July 15, 2011
NARAL Pro-Choice America Praises Stop Deceptive Advertising for Women’s Services ActMenendez-Maloney legislation targets so-called “crisis pregnancy centers” that mislead women by advertising services they don’t provide
Washington, DC – Nancy Keenan, president of NARAL Pro-Choice America, praised Sen. Bob Menendez (D-N.J.) and Rep. Carolyn Maloney (D-N.Y.) for their continued efforts to forward legislation that would give the Federal Trade Commission (FTC) the authority to protect women from anti-choice “crisis pregnancy centers” (CPCs) that use deceptive advertising practices.
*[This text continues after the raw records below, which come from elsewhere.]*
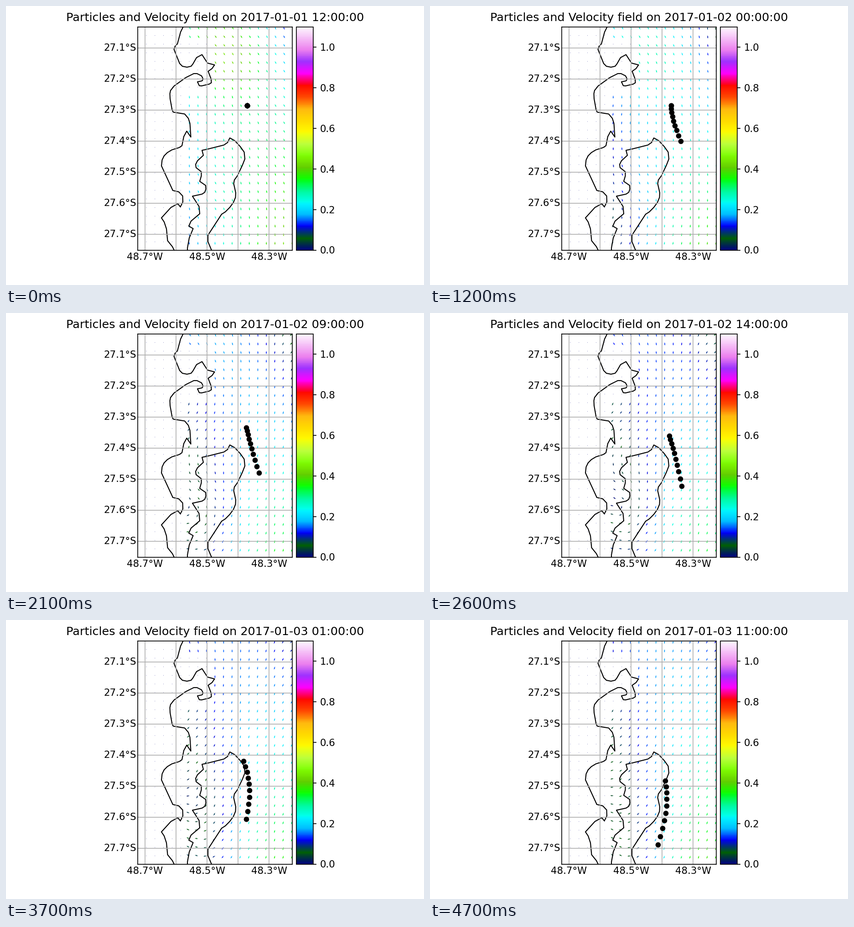
A matplotlib script that plays this animation: 917x611 px, repeating every 4.8 s.

```python
import numpy as np
import matplotlib.pyplot as plt
from matplotlib.animation import FuncAnimation

W, H, DPI = 917, 611, 152.75
HOURS = 48
LEFT, RIGHT, TOP, BOTTOM = 289, 628, 45.5, 534.5

plt.rcParams["font.family"] = "DejaVu Sans"

# Coastline corners as x, y pairs in pixels
MAINLAND = [
    389, 45, 383, 57, 376, 83, 371, 88, 368.5, 95, 381, 126, 387, 132,
    397, 134, 406, 132, 410, 127, 418, 113, 430, 106.5, 442, 125,
    457.5, 129, 452, 137, 443.5, 143, 450, 160, 450.5, 168, 446, 171,
    429, 175, 424, 174.5, 420, 166, 430, 164, 432.5, 160, 429, 153,
    419, 148, 412, 148, 394, 157, 369, 175, 361, 185, 359.5, 192,
    360, 203, 364.5, 228, 367, 232.5, 392, 236.5, 400, 246, 403.5, 257,
    405.5, 287, 396.5, 274, 390, 286, 386, 306, 380, 310, 364, 315,
    354, 321, 347, 328, 342.5, 337, 341, 350, 366, 404, 379, 407,
    387.5, 416, 388, 429, 382.5, 440, 377, 433, 362, 441, 341, 464,
    347, 473, 352, 488, 354.5, 514, 365, 527, 369, 535]
ISLAND = [
    398, 535, 398, 530, 402, 508, 410.5, 487.5, 401, 482, 406, 471,
    425, 455, 423.5, 439, 409, 416.5, 430, 412, 436, 408, 438.5, 401,
    438, 393, 425, 384, 428.5, 372, 428.5, 363, 417, 354, 416, 347,
    420, 339, 433, 327, 430, 316, 440, 314, 478, 304.5, 486, 299,
    491, 289, 502, 295, 514, 308, 522.5, 320, 524, 335, 518.5, 349,
    507.5, 372, 501, 381, 499.5, 389, 504, 409, 503.5, 419, 499, 430,
    491, 441, 481, 451, 473, 456, 443, 502, 443, 516, 451, 535]

gx, gy = np.meshgrid(308 + 18.8 * np.arange(18), 45.9 + 18.83 * np.arange(26))
land = (gx < 395) | ((gx < 450) & (gy > 75) & (gy < 185))
# Position inside the wet part: p eastwards, q southwards, both 0 to 1
p, q = (gx - 402) / 225.6, (gy - 45.9) / 470.75


def bump(height, p0, q0, wp, wq):
    return height * np.exp(-((p - p0) / wp) ** 2 - ((q - q0) / wq) ** 2)


# Eastward and southward current in m/s on three days
turn = np.cos(np.pi * p)
EAST = [
    0.6 * p * q * (1 - q) + bump(0.22, 0.3, 0.05, 0.5, 0.2)
    + bump(0.1, 0.2, 0.78, 0.2, 0.15),
    (0.08 - 0.13 * p) * (1 - q) - 0.09 * q
    + bump(-0.07, 0, 0.38, 0.35, 0.12) + bump(0.09, 0.15, 0.72, 0.25, 0.14),
    -0.07 * p ** 2 * (1 - q) - (0.05 + 0.07 * p) * q
    + bump(-0.03, 0.1, 0.45, 0.3, 0.3),
]
SOUTH = [
    0.25 + 0.3 * p - 0.49 * p ** 2 + q * (0.5 * p ** 2 - 0.1)
    + bump(0.1, 0.35, 0.17, 0.4, 0.15),
    0.11 + 0.15 * p - 0.23 * p ** 2 + q * (0.07 - 0.21 * turn),
    0.12 + 0.2 * p - 0.22 * p ** 2 + q * (0.04 - 0.21 * turn),
]


def currents(hour):
    """Unit vectors and speed, linear between the daily fields."""
    day, rest = divmod(hour, 24)
    f = rest / 24
    u, v = (np.where(land, 0, (1 - f) * c[day] + f * c[day + 1])
            for c in (EAST, SOUTH))
    speed = np.hypot(u, v)
    safe = np.where(speed > 0, speed, 1)
    return u / safe, -v / safe, speed


# Particles leave START one by one; their chain is a parabola through
# three members at each key hour
COUNT, RELEASE_STEP = 10, 1.5
START = 528.5, 217.8
KEY_HOURS = [16, 26, 41, 47]
MEMBERS = [0, 5, 9]
CHAIN_X = [[554, 534, 529], [552, 536, 524.5],
           [516, 529, 519], [499.5, 518.5, 515.5]]
CHAIN_Y = [[320.5, 263, 230], [379, 307.5, 269],
           [457, 378, 325.5], [492, 407, 352]]


def hermite(t, tk, pk):
    """Smooth curve through pk at times tk, held at both ends."""
    m = np.gradient(pk, tk)
    t = np.clip(t, tk[0], tk[-1])
    i = np.clip(np.searchsorted(tk, t, side="right") - 1, 0, len(tk) - 2)
    h = tk[i + 1] - tk[i]
    s = (t - tk[i]) / h
    return ((1 + 2 * s) * (1 - s) ** 2 * pk[i] + s * (1 - s) ** 2 * h * m[i]
            + s * s * (3 - 2 * s) * pk[i + 1] - s * s * (1 - s) * h * m[i + 1])


def track(k):
    tk = np.array([RELEASE_STEP * k] + KEY_HOURS)
    xy = []
    for start, chain in zip(START, (CHAIN_X, CHAIN_Y)):
        pk = [np.polyval(np.polyfit(MEMBERS, c, 2), k) for c in chain]
        xy.append(hermite(np.arange(HOURS), tk, np.array([start] + pk)))
    return np.stack(xy, -1)


tracks = np.stack([track(k) for k in range(COUNT)], 1)


def pixel_axes(fig, x0, x1):
    return fig.add_axes([x0 / W, 1 - BOTTOM / H,
                         (x1 - x0) / W, (BOTTOM - TOP) / H])


fig = plt.figure(figsize=(6.0033, 4), dpi=DPI)
ax = pixel_axes(fig, LEFT, RIGHT)
ax.set(xlim=(LEFT, RIGHT), ylim=(BOTTOM, TOP), xticks=[], yticks=[])

grid = dict(color="#b0b0b0", lw=0.8, zorder=2)
for n in range(5):
    x = 305 + 68 * n
    ax.axvline(x, **grid)
    if n % 2 == 0:
        ax.text(x, 556, f"48.{7 - n}°W", ha="center", va="baseline")
for n in range(7):
    y = 92.3 + 67.95 * n
    ax.axhline(y, **grid)
    ax.text(286, y, f"27.{n + 1}°S", ha="right", va="center")

for coast in (MAINLAND, ISLAND):
    ax.plot(coast[::2], coast[1::2], color="black", lw=1, zorder=1.5)

arrows = ax.quiver(gx, gy, *currents(0), cmap="gist_ncar", scale=50, zorder=1)
arrows.set_clim(0, 1.1)
fig.colorbar(arrows, cax=pixel_axes(fig, 637, 674))
dots = ax.scatter(*tracks[0].T, s=20, color="black", zorder=20)
title = ax.set_title("")


def update(hour):
    arrows.set_UVC(*currents(hour))
    dots.set_offsets(tracks[hour])
    now = np.datetime64("2017-01-01T12:00:00") + np.timedelta64(hour, "h")
    title.set_text("Particles and Velocity field on "
                   + str(now).replace("T", " "))
    return arrows, dots, title


anim = FuncAnimation(fig, update, frames=HOURS, interval=100, repeat=True)
plt.show()
```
Investigations by NARAL Pro-Choice America and its state affiliates, along with a congressional study, have revealed that most CPCs are not regulated and engage in false advertising. CPCs often advertise as if they provide abortion services or counseling, when in fact they are centers created to dissuade women from exercising their right to choose. Under the Stop Deceptive Advertising for Women’s Services Act, which was introduced yesterday, the FTC could penalize organizations that engage in these practices.
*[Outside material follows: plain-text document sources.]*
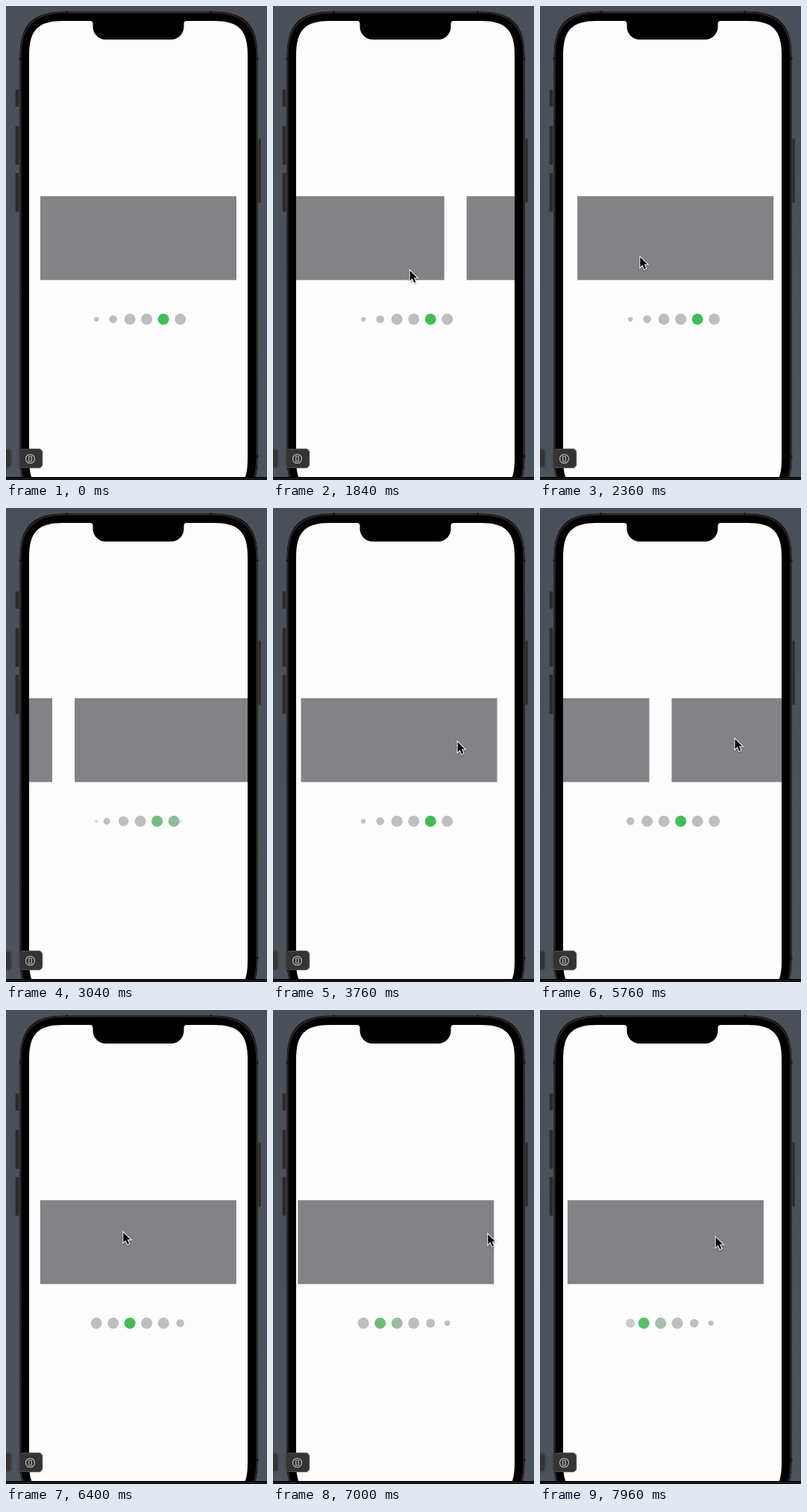
An HTML page for the animation above (8 s loop, 350 by 636 pixels).

```html
<!DOCTYPE html>
<html lang="en">
<head>
<meta charset="utf-8">
<title>Paging dots</title>
<style>
  html, body { margin: 0; width: 100%; height: 100%; overflow: hidden; background: #4b515a; }
  svg { display: block; width: 350px; height: 636px; }
</style>
</head>
<body>
<svg viewBox="0 0 350 636">
  <defs>
    <clipPath id="screen">
      <path d="M31 66C31 32 43 20 77 20H278C312 20 324 32 324 66V608C324 642 312 654 278 654H77C43 654 31 642 31 608Z"/>
    </clipPath>
    <linearGradient id="wall" x2="0" y2="1">
      <stop stop-color="#4a505a"/><stop offset="1" stop-color="#4d535c"/>
    </linearGradient>
  </defs>
  <rect width="350" height="636" fill="url(#wall)"/>

  <g fill="#29292b" stroke="#3b3c3f" stroke-width=".6">
    <rect x="12.8" y="112" width="5" height="23" rx="1"/>
    <rect x="12.8" y="161" width="5" height="52" rx="1"/>
    <rect x="12.8" y="224" width="5" height="52" rx="1"/>
    <rect x="337" y="178" width="4.6" height="86" rx="1"/>
  </g>
  <path d="M18 67C18 25 36 7 78 7H278C320 7 338 25 338 67V607C338 649 320 667 278 667H78C36 667 18 649 18 607Z" stroke="#50504f"/>
  <path d="M19.7 67C19.7 27 38 8.8 78 8.8H278C318 8.800 336.3 27 336.3 67V607C336.3 647 318 665 278 665H78C38 665 19.7 647 19.7 607Z" fill="none" stroke="#2a2a2a" stroke-width="1.8"/>
  <path d="M17.5 70.5h3M335.5 70.5h3M17.5 604h3M335.5 604h3M81.5 6.5v3M274.5 6.5v3" stroke="#161616" stroke-width="3"/>

  <g clip-path="url(#screen)">
    <rect x="31" y="20" width="293" height="616" fill="#fdfdfd"/>
    <g id="cards" fill="#838286"></g>
    <g id="dots"></g>
  </g>
  <path d="M112.500 19V20A4 4 0 0 1 116.500 24V28A17 17 0 0 0 133.500 45H221.500A17 17 0 0 0 238.500 28V24A4 4 0 0 1 242.500 20V19Z"/>

  <rect y="632" width="350" height="4" fill="#050505"/>
  <rect y="634" width="350" height=".8" fill="#303236"/>

  <g fill="#343434" stroke="#4e4f50" style="filter:drop-shadow(0 0 1px rgba(0,0,0,.4))">
    <rect x="-24" y="594.5" width="31" height="25" rx="4.5"/>
    <rect x="17.5" y="594.5" width="31" height="25" rx="4.5"/>
  </g>
  <g fill="none" stroke="#bdbdbd" stroke-width="1.1">
    <circle cx="32.5" cy="607.5" r="6"/>
    <rect x="30.7" y="604" width="3.6" height="7" rx=".8"/>
  </g>

  <path id="cursor" d="M1 2V15.600L4.100 12.600L6.600 18.200L8.800 17.200L6.400 11.600H10.600Z" stroke="#fff" stroke-width="2"
    style="paint-order:stroke;filter:drop-shadow(0 1px 1px rgba(0,0,0,.35))"/>
</svg>
<script>
const LOOP = 8000, PITCH = 293, PAGES = 10;
const DRAG = 250, FLING = 100, RETURN = 640, FADE = 350;
const SLOTS = 6, GAP = 22.5;
const GREY = [190, 190, 192], GREEN = [63, 191, 82];

const $ = id => document.getElementById(id);
const mix = (a, b, u) => a + (b - a) * u;
const clamp = (v, lo, hi) => Math.min(hi, Math.max(lo, v));
const smooth = u => u * u * (3 - 2 * u);
const easeOut = u => 1 - (1 - u) ** 2;

// The first entry is the resting state.
const swipes = [{ at: -100, dir: 1, x: 262, y: 424, page: 4, first: 0 }];

// at: release time, when the page is halfway; x, y: where the pointer grabs
function swipe(at, dir, x, y) {
  const last = swipes[swipes.length - 1], page = last.page + dir;
  // Keep one dot visible on each side of the current one
  const first = clamp(last.first, page - SLOTS + 2, page - 1);
  swipes.push({ at, dir, x, y, page, first });
}
swipe(1906, 1, 262, 353);
swipe(2893, 1, 250, 322);
swipe(3950, 1, 255, 312);
swipe(5030, -1, 158, 308);
swipe(5774, -1, 130, 308);
swipe(6780, -1, 150, 296);
swipe(7710, -1, 181, 304);
swipe(8500, -1, 146, 302);

function add(parent, tag, attrs) {
  const el = document.createElementNS('http://www.w3.org/2000/svg', tag);
  set(el, attrs);
  return parent.appendChild(el);
}
function set(el, attrs) {
  for (const k in attrs) el.setAttribute(k, attrs[k]);
}

for (let i = 0; i < PAGES; i++)
  add($('cards'), 'rect', { x: 46 + i * PITCH, y: 255.2, width: 263, height: 112.5 });
// Later dots go underneath earlier ones
const dots = [];
for (let i = PAGES - 1; i >= 0; i--) dots[i] = add($('dots'), 'circle', { cy: 420.3 });

const dragged = d => 0.5 * (1 + d / DRAG) ** 2;
const settled = (d, dir) => 1 - 0.5 * Math.exp(-d / (dir > 0 ? 127 : 90));

function scrollAt(t) {
  let pos = swipes[0].page;
  for (const { at, dir, page } of swipes.slice(1)) {
    const d = t - at;
    if (d > -DRAG) pos = page - dir + dir * (d < 0 ? dragged(d) : settled(d, dir));
  }
  return pos;
}

function dotState(i, { page, first }) {
  const slot = i - first, shown = slot >= 0 && slot < SLOTS;
  const far = clamp(Math.abs(i - page) - 2, 0, 2);
  return {
    x: 121.2 + GAP * clamp(slot, 0, SLOTS - 1),
    r: shown ? 7.5 - 2.2 * far : 0,
    alpha: +shown,
    on: +(i === page)
  };
}

function drawDots(t) {
  const n = swipes.findLastIndex(s => s.at <= t);
  const to = swipes[n], from = swipes[n - 1] || to;
  const u = n ? smooth(clamp((t - to.at) / FADE, 0, 1)) : 1;
  dots.forEach((dot, i) => {
    const a = dotState(i, from), b = dotState(i, to);
    const on = mix(a.on, b.on, u);
    set(dot, {
      cx: mix(a.x, b.x, u),
      r: mix(a.r, b.r, u),
      opacity: mix(a.alpha, b.alpha, u),
      fill: `rgb(${GREY.map((c, k) => Math.round(mix(c, GREEN[k], on)))})`
    });
  });
}

// Drag with the card, fling past the edge, then come back to the next grab
function pointerAt(t) {
  const n = swipes.findIndex(s => t < s.at + FLING);
  const prev = swipes[n - 1], next = swipes[n], d = t - next.at;
  const edge = s => s.dir > 0 ? -30 : 350;
  const pulled = u => next.x - next.dir * PITCH * u;
  if (d >= 0) return [mix(pulled(0.5), edge(next), d / FLING), next.y];
  if (d > -DRAG) return [pulled(dragged(d)), next.y];
  const left = prev.at + FLING;
  const span = Math.min(RETURN, next.at - DRAG - left);
  const u = (prev.dir > 0 ? smooth : easeOut)(clamp((t - left) / span, 0, 1));
  return [mix(edge(prev), next.x, u), mix(prev.y, next.y, u)];
}

let origin;
function frame(now) {
  origin ??= now;
  const t = (now - origin) % LOOP;
  $('cards').setAttribute('transform', `translate(${-PITCH * scrollAt(t)} 0)`);
  drawDots(t);
  $('cursor').setAttribute('transform', `translate(${pointerAt(t)})`);
  requestAnimationFrame(frame);
}
requestAnimationFrame(frame);
</script>
</body>
</html>
```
“We applaud Rep. Maloney’s and Sen. Menendez' continued leadership in making sure women are not misled about their health-care options,” Keenan said. “It’s time for Congress to step in and hold these fake ‘clinics’ accountable. Even though we may have differences of opinion on abortion, Americans value honesty in advertising. We should all agree that a woman should not be misled or manipulated when she’s facing an unintended pregnancy.”
This year, NARAL Pro-Choice America Foundation, in partnership with nine of their state affiliates, launched the “Tour to Expose Fake Clinics” in an effort to raise the national dialogue about dangerous practices of CPCs and their misleading practices. In addition, the organization also scored a victory in 2010 when its grassroots campaign successfully convinced Yellowpages.com and Superpages.com to change policies that allowed CPC’s to advertise online for abortion related services that they did not provide.
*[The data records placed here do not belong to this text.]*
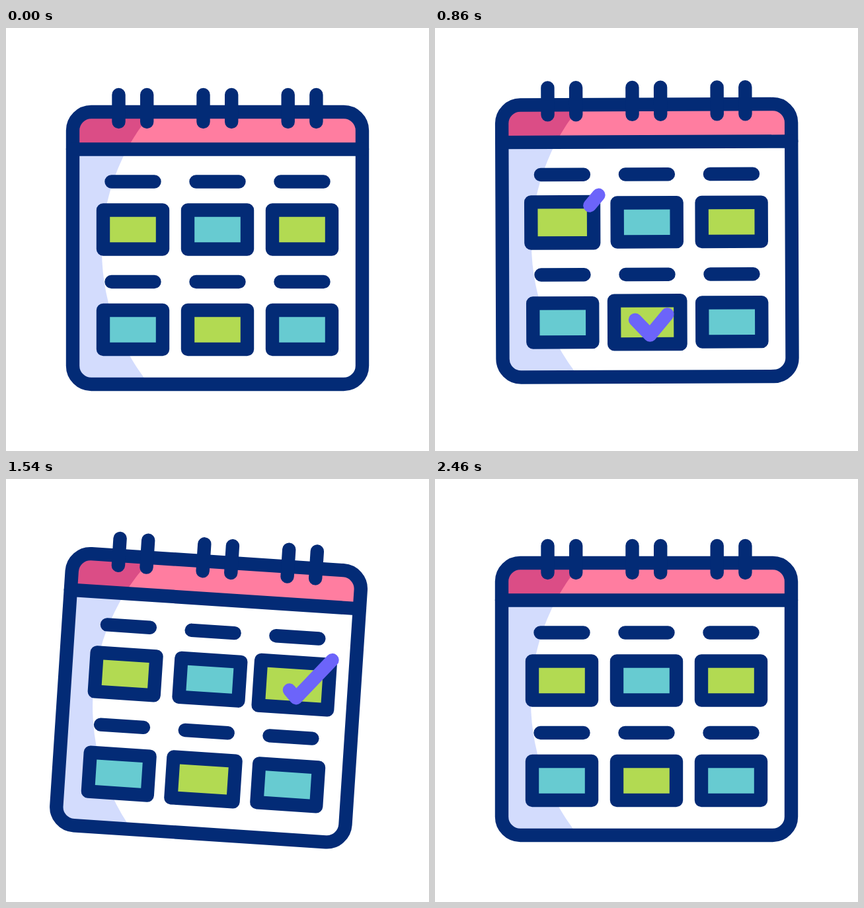
Write an HTML page that moves like this. It is 640 by 640 pixels and loops after 2800 ms.

```html
<!DOCTYPE html>
<html lang="en">
<head>
<meta charset="utf-8">
<title>Calendar</title>
<style>
  html, body { margin: 0; width: 100%; height: 100%; overflow: hidden; background: #fff; }
  svg { display: block; width: 100%; height: 100%; }
  .ink { fill: none; stroke: #032b76; stroke-width: 20.4; stroke-linecap: round; stroke-linejoin: round; }
  .tick { fill: none; stroke: #6c64fa; stroke-width: 20; stroke-linecap: round; stroke-linejoin: round; }
</style>
</head>
<body>
<svg viewBox="0 0 640 640">
  <defs>
    <clipPath id="page"><rect x="101" y="127" width="438" height="412" rx="28"/></clipPath>
    <clipPath id="disc"><circle cx="469" cy="336" r="324"/></clipPath>
  </defs>
  <g id="calendar">
    <g clip-path="url(#page)">
      <path fill="#d3dcfd" d="M101 183H539V539H101z"/>
      <path fill="#db4d86" d="M101 127H539V183H101z"/>
      <g clip-path="url(#disc)">
        <path fill="#fff" d="M101 183H539V539H101z"/>
        <path fill="#ff7da0" d="M101 127H539V183H101z"/>
      </g>
    </g>
    <rect class="ink" x="101" y="127" width="438" height="412" rx="28"/>
    <path class="ink" id="lines"/>
  </g>
</svg>
<script>
const LOOP = 2800;
const GREEN = '#b2da52', TEAL = '#67cbd1';
const COLS = [192, 320, 448], ROWS = [305, 456.5];
const CELL = { w: 90, h: 59 };
const DELAY = 400;

// Key tables: [time in ms, value], eased between neighbours.
const SWING = [[305, 0], [615, 8], [1098, -8], [1492, 4], [1895, -2], [2450, 0]];
const BOB = [[130, 0], [515, 11.6], [930, -13], [1335, 8.5], [1735, -10.3], [2150, 0]];
const POP = [[130, 1], [690, 1.18], [980, 0.98], [1240, 1.08], [1460, 1]];
const DRAW = [[300, 0], [566, 1]];
const ERASE = [[680, 0], [930, 1]];

// Tick corners relative to the middle of its cell.
const TICK = [[-18.5, -4], [4, 19.5], [55, -41.5]];
const SHORT = Math.hypot(22.5, 23.5);
const LENGTH = SHORT + Math.hypot(51, 61);

const calendar = document.getElementById('calendar');

function add(name, attrs) {
  const el = document.createElementNS('http://www.w3.org/2000/svg', name);
  for (const key in attrs) el.setAttribute(key, attrs[key]);
  return calendar.appendChild(el);
}

function sample(keys, t) {
  if (t <= keys[0][0]) return keys[0][1];
  for (let i = 1; i < keys.length; i++) {
    const [t0, a] = keys[i - 1], [t1, b] = keys[i];
    if (t < t1) {
      const u = (t - t0) / (t1 - t0);
      return a + (b - a) * u * u * (3 - 2 * u);
    }
  }
  return keys[keys.length - 1][1];
}

const bars = ROWS.flatMap(y => COLS.map(x => `M${x - 32.5} ${y - 72.5}h65`));
const rings = [170.5, 298.5, 426.7].flatMap(x => [x, x + 42.7]).map(x => `M${x} 101V142`);
document.getElementById('lines').setAttribute('d', ['M101 183.5H539', ...rings, ...bars].join(''));

const cells = ROWS.flatMap((y, row) => COLS.map((x, col) => {
  const green = (row + col) % 2 === 0;
  const el = add('rect', { class: 'ink', style: `fill:${green ? GREEN : TEAL}` });
  return { el, x, y };
}));

function resize({ el, x, y }, scale) {
  const w = CELL.w * scale, h = CELL.h * scale;
  const box = { x: x - w / 2, y: y - h / 2, width: w, height: h };
  for (const key in box) el.setAttribute(key, box[key]);
}
cells.forEach(cell => resize(cell, 1));

const checked = [cells[0], cells[4], cells[2]].map((cell, i) => ({
  cell, delay: i * DELAY, tick: add('path', { class: 'tick' })
}));

function along(distance) {
  const first = distance < SHORT;
  const [a, b] = first ? [TICK[0], TICK[1]] : [TICK[1], TICK[2]];
  const u = first ? distance / SHORT : (distance - SHORT) / (LENGTH - SHORT);
  return [a[0] + (b[0] - a[0]) * u, a[1] + (b[1] - a[1]) * u];
}

function tickPath({ x, y }, from, to) {
  if (to - from < 0.001) return '';
  const start = from * LENGTH, end = to * LENGTH;
  const points = [along(start), along(end)];
  if (start < SHORT && end > SHORT) points.splice(1, 0, TICK[1]);
  return 'M' + points.map(p => `${x + p[0]} ${y + p[1]}`).join('L');
}

function render(t) {
  calendar.setAttribute('transform',
    `translate(0 ${sample(BOB, t)}) rotate(${sample(SWING, t)} 320 128)`);
  for (const { cell, delay, tick } of checked) {
    const local = t - delay;
    resize(cell, sample(POP, local));
    tick.setAttribute('d', tickPath(cell, sample(ERASE, local), sample(DRAW, local)));
  }
}

const begin = performance.now();
function frame() {
  render((performance.now() - begin) % LOOP);
  requestAnimationFrame(frame);
}
render(0);
requestAnimationFrame(frame);
</script>
</body>
</html>
```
While the evidence documenting CPCs' deceptive tactics is not new, events this year have brought national attention to these facilities and their practices. Notably, South Dakota passed an unprecedented law that requires women seeking abortion care to first submit to an in-person counseling session at a CPC, even if against her will. Thankfully, last month a federal judge preliminarily enjoined the law before it took effect; however, the passage of this alarming legislation only underscores the urgent need for Congress to act to protect women from misinformation and manipulation and pass the Stop Deceptive Advertising for Women's Services Act.
In the last year, anti-choice litigators have launched legal challenges against ordinances that simply would ensure women seeking counseling at a CPC have full awareness of its anti-abortion, anti-contraception agenda. Baltimore, Maryland, Montgomery County, Maryland, Austin, Texas, and New York City enacted ordinances requiring CPCs to post signs disclosing the limitations of their pregnancy-related counseling services.
“If the anti-choice activists who challenged this law really believe that women deserve full information about their medical options, then they should have no objection to these laws,” Keenan said.